### Task to carry out
Go through the material below and count the lines containing the word "label". Give that number by itself.
------------------------------------
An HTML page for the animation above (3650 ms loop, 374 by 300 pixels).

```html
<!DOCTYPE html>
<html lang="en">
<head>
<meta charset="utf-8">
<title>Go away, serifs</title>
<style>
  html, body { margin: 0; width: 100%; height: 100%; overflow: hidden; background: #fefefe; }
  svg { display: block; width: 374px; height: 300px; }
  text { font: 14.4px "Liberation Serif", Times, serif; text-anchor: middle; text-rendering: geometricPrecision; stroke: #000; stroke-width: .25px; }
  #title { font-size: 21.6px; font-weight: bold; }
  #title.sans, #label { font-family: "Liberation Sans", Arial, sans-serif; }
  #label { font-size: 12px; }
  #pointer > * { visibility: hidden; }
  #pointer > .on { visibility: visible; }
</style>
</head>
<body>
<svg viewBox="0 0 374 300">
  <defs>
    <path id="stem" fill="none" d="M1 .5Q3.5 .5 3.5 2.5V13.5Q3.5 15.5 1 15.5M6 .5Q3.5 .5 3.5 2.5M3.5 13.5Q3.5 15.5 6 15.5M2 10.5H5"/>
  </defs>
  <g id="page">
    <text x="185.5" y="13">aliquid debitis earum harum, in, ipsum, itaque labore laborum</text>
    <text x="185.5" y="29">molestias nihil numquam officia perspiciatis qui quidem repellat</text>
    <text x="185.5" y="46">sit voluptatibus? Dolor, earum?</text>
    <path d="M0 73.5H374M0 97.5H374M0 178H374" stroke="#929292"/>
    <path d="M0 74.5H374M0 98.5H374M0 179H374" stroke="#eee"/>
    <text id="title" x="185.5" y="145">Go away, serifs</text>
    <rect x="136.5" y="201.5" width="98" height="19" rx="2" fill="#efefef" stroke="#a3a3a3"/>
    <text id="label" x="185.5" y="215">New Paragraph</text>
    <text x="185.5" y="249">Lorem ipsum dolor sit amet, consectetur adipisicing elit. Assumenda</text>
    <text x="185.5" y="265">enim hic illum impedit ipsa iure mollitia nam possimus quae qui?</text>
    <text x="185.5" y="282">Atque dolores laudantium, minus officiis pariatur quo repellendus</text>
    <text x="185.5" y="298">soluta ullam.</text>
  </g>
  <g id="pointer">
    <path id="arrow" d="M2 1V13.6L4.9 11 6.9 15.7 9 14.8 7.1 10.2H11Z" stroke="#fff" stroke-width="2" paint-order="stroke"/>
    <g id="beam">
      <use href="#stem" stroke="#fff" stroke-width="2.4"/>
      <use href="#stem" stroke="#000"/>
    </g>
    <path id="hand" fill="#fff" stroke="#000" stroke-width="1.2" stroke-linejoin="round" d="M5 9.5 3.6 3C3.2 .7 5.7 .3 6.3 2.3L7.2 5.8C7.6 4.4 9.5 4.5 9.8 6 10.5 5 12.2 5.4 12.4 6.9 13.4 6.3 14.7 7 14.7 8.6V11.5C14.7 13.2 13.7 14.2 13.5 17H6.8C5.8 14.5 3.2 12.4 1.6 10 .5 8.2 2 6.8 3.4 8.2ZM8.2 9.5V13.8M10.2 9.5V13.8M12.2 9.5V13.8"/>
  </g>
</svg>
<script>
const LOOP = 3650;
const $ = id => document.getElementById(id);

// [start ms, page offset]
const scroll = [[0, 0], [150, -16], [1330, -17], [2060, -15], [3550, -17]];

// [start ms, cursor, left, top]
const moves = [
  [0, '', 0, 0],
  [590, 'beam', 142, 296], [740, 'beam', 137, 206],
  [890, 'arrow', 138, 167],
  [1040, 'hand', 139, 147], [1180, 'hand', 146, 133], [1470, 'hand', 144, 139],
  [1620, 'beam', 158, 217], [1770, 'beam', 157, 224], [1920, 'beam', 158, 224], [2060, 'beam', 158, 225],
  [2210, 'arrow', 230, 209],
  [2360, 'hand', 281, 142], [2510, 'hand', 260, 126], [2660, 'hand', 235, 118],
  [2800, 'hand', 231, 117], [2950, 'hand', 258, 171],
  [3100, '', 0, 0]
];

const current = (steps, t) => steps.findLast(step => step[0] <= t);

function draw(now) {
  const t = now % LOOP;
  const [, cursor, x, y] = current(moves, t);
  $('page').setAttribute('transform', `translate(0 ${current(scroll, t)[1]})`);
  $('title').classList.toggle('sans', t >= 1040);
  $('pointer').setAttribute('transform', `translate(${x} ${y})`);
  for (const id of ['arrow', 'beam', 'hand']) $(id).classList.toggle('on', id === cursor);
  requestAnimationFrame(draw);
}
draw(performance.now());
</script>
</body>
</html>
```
------------------------------------
### Response for this exercise
3